And people wonder why I live here. Well, I can put up with an almost infinite number of frustrations in return for Thailand’s cost of living.
Now, if you’re still with me, I have to warn, we are nowhere near the end of the saga.
Next, it was back to the Land Transportation people, where, with my trusty translator now also in tow, I thankfully discovered that no, I did not need to take the 12 hour test.
It seems the Ministry of Complications has failed to plug a loophole that says the test is not needed for holders of Malaysia, Singapore and Laos licenses. The day was looking up. Maybe I would get my license after all, and the Thai ladies – now three of them – could be happy that they’d out faranged the farang.

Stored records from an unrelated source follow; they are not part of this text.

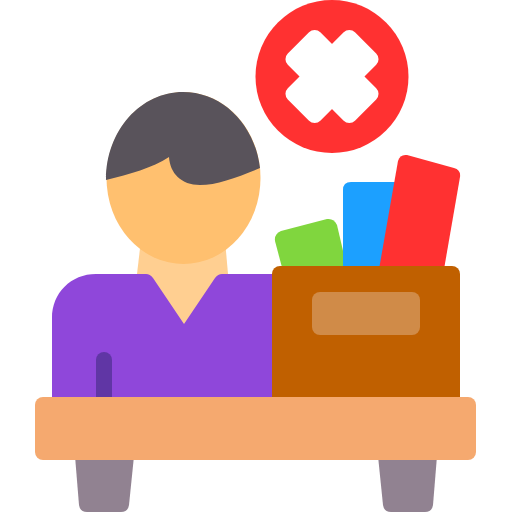
<!DOCTYPE html>
<html lang="en">
<head>
<meta charset="utf-8">
<title>Dismissed employee icon</title>
<style>
:root {
  --paper: #ffffff;
  --red: #ff3131;
  --blue: #1ca0ff;
  --green: #80d63e;
  --purple: #8f47da;
  --purple-dark: #6036a5;
  --hair: #59535b;
  --skin: #ffc06f;
  --skin-light: #ffcf91;
  --box: #c06000;
  --box-label: #d08b48;
  --desk: #f5a96f;
  --leg: #918291;
}
html, body { margin: 0; height: 100%; overflow: hidden; background: var(--paper); }
.icon { display: block; width: 512px; height: 512px; }
.badge, .folder-red { fill: var(--red); }
.cross { fill: var(--paper); }
.folder-blue { fill: var(--blue); }
.folder-green { fill: var(--green); }
.shirt { fill: var(--purple); }
.sleeve { fill: var(--purple-dark); }
.hair { fill: var(--hair); }
.face { fill: var(--skin); }
.neck { fill: var(--skin-light); }
.box { fill: var(--box); }
.box-label { fill: var(--box-label); }
.desk { fill: var(--desk); }
.legs { fill: var(--leg); }
</style>
</head>
<body>
<svg class="icon" viewBox="0 0 512 512" role="img" aria-label="Person at a desk with a packed box and a red cross badge">
  <g id="cross-badge">
    <circle class="badge" cx="332" cy="76.500" r="76.500"/>
    <g class="cross" transform="rotate(45 332 76.500)">
      <rect x="309" y="29" width="46" height="95" rx="8"/>
      <rect x="284.500" y="53.500" width="95" height="46" rx="8"/>
    </g>
  </g>

  <g id="person">
    <path class="neck" d="M141 240H225L228 274L184 326L137 274Z"/>
    <path class="shirt" d="M52 400V318C52 293 71 274 96 274H146Q150 274 153 278L184 324L215 278Q218 274 222 274H280V400Z"/>
    <path class="sleeve" d="M96 400V360a8 8 0 0 1 16 0V400Z"/>
    <ellipse class="face" cx="183.500" cy="178" rx="77" ry="86"/>
    <path class="hair" d="M106 180C106 130 141 92 183 92C223 92 255 125 260 168C238 177 217 185 200 185C181 185 170 173 169 157C152 168 130 174 106 180Z"/>
  </g>

  <g id="packed-box">
    <path class="folder-green" d="M284 275L275 241Q274 234 281 231L327 219Q334 218 337 225L344 255L347 275Z"/>
    <path class="folder-blue" d="M343 275V190Q343 182 351 182H400V275Z"/>
    <path class="folder-red" d="M378 275L398 161Q400 154 407 155L454 168Q461 170 460 177L443 275Z"/>
    <rect class="box" x="272" y="266" width="188" height="142" rx="8"/>
    <rect class="box-label" x="312" y="292" width="108" height="43" rx="8"/>
  </g>

  <g id="desk">
    <g class="legs">
      <path d="M75 456H134L129 505Q128 512 121 512H87Q80 512 79 505Z"/>
      <path d="M378 456H437L433 505Q432 512 425 512H391Q384 512 383 505Z"/>
    </g>
    <rect class="desk" x="35" y="397" width="441" height="63" rx="8"/>
  </g>
</svg>
</body>
</html>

But the lack of the 12 hour test did not mean a total absence of tests. The fun was only just beginning. I was ushered into a room where, fortunately for me, there was another applicant ahead of me. I could watch what he was doing, and then act like a monkey by mimicking his actions.
First it was “stand here and tell me the colors on this traffic light.” Sounds easy, but the positions of the colors kept changing. I’ve never seen a traffic light with red in the middle and amber on top, but hey, as they say on the expat forums “TIT”. Which apparently means “This Is Thailand” – where anything can happen, and usually does.
Next it was something akin to having my eyes tested. I had to place my nose on a metal plate, where a million noses had been placed before. The yuk factor kicked in and I chose to place my nose a little ways away, and tried not to breathe. I had to look straight ahead and to shout out the colors and position of lights that were shown in my peripheral vision. Seemed easy enough.
Then it was onto the reaction test, which had dummy pedals for gas and brake, plus more red and green lights. The idea was to step on the gas, which illuminated the green light, and then jump on the brake when a red light appeared. On the left edge was a vertical row of about twenty tiny green lights, topped by about five red ones. These seemed to be connected to a timer, and lit progressively the longer you took to hit the brake. I wouldn’t have known about the tiny lights except the guy ahead of me reacted so slowly, he managed to illuminate all of them, including the red ones, which clearly indicated he had the reaction time of a sloth. Maybe a sleepy sloth.
I can feel the beginnings of a tongue twister here … several sleepy sloths stamped slighly’n’slowly sideways … Okay, you can complete the rest of it.
Anyhoo, despite failing miserably, I saw him a half hour later walking out with his new license, so I hope I never spot him in my rear-view mirror!
When it was my turn, I reacted so quickly none of the lights came on. I don’t think the examiner had witnessed this before, so I had to repeat my party trick a couple of times more to prove it was no fluke.
The final test I’m sure I flunked, because I really couldn’t figure what I was supposed to do, and the guy ahead of me was no use, because he couldn’t figure it either. Actually, I think he failed all of the tests, but as I mentioned, he still got his license. If you’ve ever driven here, then that will explain a lot.
Anyways, this final test involved pressing a couple of buttons to line up something inside a small glass box. The examiner didn’t seem to care, so that was the end of silly games time.
The final step was taking my photograph and printing my license, which was all taken very seriously. Perhaps because this was the only piece of equipment in the whole place – except for the party games. No computers. Mounds of paperwork. Not a sign of automation.
I’m not sure if I felt more happy or relieved. But at least I can now temporarily and legally drive a car in Thailand, while I start to prepare the paperwork for next year’s renewal!